By Peter Hoskin
Follow Peter on Twitter
newslinks this morning, and you’ll notice something: David Cameron is
everywhere in them, even more so than usual. From shale gas to social networks,
from Gibraltar to the tenets of his Christianity, the Prime Minister is broadcasting
more content than the average satellite channel, at the moment. He’s even ‘fessed
up to his
love for The Boss.
is something that the Guardian’s Patrick Wintour has noticed, too. In a fine
article for the Guardian, he describes Cameron as a “24-hour news machine”,
and contrasts his and Nick Clegg’s hyperactivity with Labour’s relative silence.
As Wintour puts it:
has been any governing going on it has had to be squeezed in between David
Cameron and Nick Clegg’s appearances on various phone-ins, press conferences,
morning breakfast shows and Cameron Directs. ‘A lot said, a lot more to say,’ seems
to be the coalition’s slogan.”
the pitfalls of this approach. The Prime Minister should be careful not to
achromatise himself from overexposure, which is part of the reason why
ConservativeHome has consistently
urged him to make fewer speeches. He should also be careful not to breathe inanities
on every given subject, as he did when he got
involved in the Hillary Mantel row in February. And, of course, he should leave
time for actual government.
on the whole, I think Cameron’s current omnipresence – in the forms it is
taking – is a welcome thing. Far better for the battered cause of trust in
politics that he goes around the country, talking more or less directly to the
public, rather than running the Westminster treadmill. This is why I’ve previously
advocated that he scrap PMQs. It’s why I reckon he should follow
Clegg’s lead, and do more radio Q&As.
there could be something else to this approach. I remember speaking
to a Cameroon adviser, a couple of years ago, who was puzzling over Cameron’s
best side: should he be more David Cameron, Prime Minister of the United
Kingdom, First Lord of the Treasury, leading us from the mire? Or should he be

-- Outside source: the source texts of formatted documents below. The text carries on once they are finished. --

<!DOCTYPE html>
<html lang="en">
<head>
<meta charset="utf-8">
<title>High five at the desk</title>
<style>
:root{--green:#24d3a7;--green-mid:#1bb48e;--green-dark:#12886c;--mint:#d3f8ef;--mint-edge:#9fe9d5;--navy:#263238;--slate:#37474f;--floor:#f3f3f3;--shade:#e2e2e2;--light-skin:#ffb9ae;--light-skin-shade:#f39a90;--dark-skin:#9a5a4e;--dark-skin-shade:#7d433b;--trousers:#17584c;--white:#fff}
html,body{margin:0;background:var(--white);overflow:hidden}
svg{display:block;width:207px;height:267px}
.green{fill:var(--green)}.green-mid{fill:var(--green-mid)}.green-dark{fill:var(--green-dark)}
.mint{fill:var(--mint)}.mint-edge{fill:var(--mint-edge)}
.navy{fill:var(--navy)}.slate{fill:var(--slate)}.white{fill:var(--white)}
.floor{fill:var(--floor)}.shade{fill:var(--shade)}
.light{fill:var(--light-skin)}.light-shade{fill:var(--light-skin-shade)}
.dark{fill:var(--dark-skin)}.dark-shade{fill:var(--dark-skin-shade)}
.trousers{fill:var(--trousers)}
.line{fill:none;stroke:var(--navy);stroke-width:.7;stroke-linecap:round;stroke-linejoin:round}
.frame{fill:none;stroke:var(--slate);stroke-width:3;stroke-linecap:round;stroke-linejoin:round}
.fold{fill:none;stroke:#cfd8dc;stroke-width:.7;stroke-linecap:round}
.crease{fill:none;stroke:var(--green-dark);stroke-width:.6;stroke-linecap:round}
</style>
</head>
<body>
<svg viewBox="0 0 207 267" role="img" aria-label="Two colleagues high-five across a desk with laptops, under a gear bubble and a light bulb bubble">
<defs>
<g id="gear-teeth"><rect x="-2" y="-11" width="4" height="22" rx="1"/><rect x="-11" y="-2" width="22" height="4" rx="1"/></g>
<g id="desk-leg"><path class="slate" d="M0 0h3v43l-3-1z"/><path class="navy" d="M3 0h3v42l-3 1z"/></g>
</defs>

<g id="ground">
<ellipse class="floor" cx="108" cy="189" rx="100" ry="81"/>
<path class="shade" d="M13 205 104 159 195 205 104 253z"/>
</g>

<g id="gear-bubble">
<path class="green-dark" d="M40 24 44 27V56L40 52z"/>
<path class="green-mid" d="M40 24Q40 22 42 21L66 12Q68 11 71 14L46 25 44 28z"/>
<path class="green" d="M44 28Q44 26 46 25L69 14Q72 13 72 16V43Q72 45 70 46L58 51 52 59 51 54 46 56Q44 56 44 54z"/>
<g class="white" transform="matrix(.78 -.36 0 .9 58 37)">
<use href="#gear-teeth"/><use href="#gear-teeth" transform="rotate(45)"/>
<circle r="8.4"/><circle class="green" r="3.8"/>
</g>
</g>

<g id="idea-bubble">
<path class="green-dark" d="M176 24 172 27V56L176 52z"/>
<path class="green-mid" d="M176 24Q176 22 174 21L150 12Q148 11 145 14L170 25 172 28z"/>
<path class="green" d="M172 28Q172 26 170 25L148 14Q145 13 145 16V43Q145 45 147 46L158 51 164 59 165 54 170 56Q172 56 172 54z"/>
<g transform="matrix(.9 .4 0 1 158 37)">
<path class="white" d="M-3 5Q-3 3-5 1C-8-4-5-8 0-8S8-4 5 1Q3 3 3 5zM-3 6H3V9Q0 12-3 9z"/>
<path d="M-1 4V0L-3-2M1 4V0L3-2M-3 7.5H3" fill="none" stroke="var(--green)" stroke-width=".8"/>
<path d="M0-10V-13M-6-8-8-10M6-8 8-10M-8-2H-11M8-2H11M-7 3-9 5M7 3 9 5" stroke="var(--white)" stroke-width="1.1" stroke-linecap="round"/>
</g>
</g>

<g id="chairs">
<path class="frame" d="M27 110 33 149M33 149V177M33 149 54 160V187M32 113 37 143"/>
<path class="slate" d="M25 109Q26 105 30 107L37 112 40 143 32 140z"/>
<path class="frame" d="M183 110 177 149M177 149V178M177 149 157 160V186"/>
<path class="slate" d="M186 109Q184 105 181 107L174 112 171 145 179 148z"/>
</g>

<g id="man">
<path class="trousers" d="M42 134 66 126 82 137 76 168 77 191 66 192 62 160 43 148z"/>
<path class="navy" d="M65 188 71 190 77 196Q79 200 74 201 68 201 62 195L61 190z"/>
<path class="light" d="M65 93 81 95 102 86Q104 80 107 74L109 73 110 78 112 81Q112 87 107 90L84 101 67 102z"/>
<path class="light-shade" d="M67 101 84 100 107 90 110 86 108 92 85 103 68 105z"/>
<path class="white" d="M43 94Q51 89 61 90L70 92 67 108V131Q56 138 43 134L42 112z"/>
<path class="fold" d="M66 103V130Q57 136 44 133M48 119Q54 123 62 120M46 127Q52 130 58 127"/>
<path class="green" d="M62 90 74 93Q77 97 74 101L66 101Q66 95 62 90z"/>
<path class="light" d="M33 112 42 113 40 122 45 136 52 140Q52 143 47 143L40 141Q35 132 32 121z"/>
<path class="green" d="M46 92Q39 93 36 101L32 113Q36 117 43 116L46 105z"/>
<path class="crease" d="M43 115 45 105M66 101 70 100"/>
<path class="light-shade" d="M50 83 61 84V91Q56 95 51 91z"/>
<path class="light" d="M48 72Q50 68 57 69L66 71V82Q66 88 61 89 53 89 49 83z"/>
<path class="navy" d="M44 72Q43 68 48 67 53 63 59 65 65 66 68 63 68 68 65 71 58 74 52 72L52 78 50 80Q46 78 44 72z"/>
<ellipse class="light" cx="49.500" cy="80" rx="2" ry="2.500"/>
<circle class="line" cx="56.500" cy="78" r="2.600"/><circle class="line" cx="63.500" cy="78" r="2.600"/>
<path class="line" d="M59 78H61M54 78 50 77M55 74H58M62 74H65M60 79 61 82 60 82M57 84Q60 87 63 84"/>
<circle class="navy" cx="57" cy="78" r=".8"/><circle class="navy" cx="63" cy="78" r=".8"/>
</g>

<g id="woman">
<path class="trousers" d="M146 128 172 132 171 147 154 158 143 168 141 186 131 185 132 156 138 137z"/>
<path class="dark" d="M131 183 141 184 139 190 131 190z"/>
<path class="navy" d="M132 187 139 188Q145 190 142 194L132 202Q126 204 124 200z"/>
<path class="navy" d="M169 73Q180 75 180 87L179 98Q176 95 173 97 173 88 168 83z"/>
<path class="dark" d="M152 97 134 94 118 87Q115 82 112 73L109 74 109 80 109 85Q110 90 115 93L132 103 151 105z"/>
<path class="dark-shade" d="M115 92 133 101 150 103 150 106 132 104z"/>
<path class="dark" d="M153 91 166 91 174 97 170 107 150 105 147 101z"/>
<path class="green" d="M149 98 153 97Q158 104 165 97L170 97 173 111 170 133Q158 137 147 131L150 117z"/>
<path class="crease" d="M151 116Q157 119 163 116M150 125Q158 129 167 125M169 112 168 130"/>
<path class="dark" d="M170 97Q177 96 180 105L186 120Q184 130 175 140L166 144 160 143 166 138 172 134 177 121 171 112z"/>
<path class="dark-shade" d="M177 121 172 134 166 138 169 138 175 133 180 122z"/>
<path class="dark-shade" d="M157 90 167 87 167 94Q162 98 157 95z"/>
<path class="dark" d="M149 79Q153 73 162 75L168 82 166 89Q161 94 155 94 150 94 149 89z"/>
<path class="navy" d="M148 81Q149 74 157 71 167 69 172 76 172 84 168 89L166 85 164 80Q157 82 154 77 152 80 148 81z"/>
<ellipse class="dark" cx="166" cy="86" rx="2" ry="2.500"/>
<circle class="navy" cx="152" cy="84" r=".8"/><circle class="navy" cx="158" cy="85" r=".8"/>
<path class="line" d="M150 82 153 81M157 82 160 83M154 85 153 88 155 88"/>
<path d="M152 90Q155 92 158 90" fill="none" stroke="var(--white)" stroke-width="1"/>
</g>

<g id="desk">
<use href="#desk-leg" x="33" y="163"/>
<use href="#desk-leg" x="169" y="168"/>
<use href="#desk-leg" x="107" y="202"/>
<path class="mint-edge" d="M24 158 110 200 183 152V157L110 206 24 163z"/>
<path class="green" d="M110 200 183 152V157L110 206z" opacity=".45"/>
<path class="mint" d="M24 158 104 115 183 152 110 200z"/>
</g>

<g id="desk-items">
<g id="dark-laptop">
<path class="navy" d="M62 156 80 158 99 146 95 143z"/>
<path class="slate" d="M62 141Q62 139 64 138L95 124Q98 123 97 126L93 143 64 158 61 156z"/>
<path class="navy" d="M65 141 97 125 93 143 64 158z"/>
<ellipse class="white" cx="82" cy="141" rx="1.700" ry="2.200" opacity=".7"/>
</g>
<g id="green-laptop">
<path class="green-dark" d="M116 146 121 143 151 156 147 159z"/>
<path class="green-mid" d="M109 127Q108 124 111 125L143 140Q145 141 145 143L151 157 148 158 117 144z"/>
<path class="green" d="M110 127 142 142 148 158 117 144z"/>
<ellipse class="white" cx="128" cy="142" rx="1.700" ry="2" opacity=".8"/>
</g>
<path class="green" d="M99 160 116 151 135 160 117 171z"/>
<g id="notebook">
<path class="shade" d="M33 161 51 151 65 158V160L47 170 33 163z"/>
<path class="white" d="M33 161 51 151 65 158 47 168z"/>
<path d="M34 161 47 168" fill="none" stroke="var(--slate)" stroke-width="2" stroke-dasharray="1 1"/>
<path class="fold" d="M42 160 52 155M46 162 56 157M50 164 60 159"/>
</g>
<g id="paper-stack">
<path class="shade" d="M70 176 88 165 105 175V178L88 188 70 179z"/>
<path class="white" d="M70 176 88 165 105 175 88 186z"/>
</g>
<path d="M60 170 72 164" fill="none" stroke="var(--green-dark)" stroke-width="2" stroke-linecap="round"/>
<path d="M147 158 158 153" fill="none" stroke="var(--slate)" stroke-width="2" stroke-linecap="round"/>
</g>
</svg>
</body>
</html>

Dave, some guy you’d have a drink with downt’ pub? That
we’re now seeing more of the second, mixed in the first, could reflect Downing
St’s increasing optimism about the state of the economy.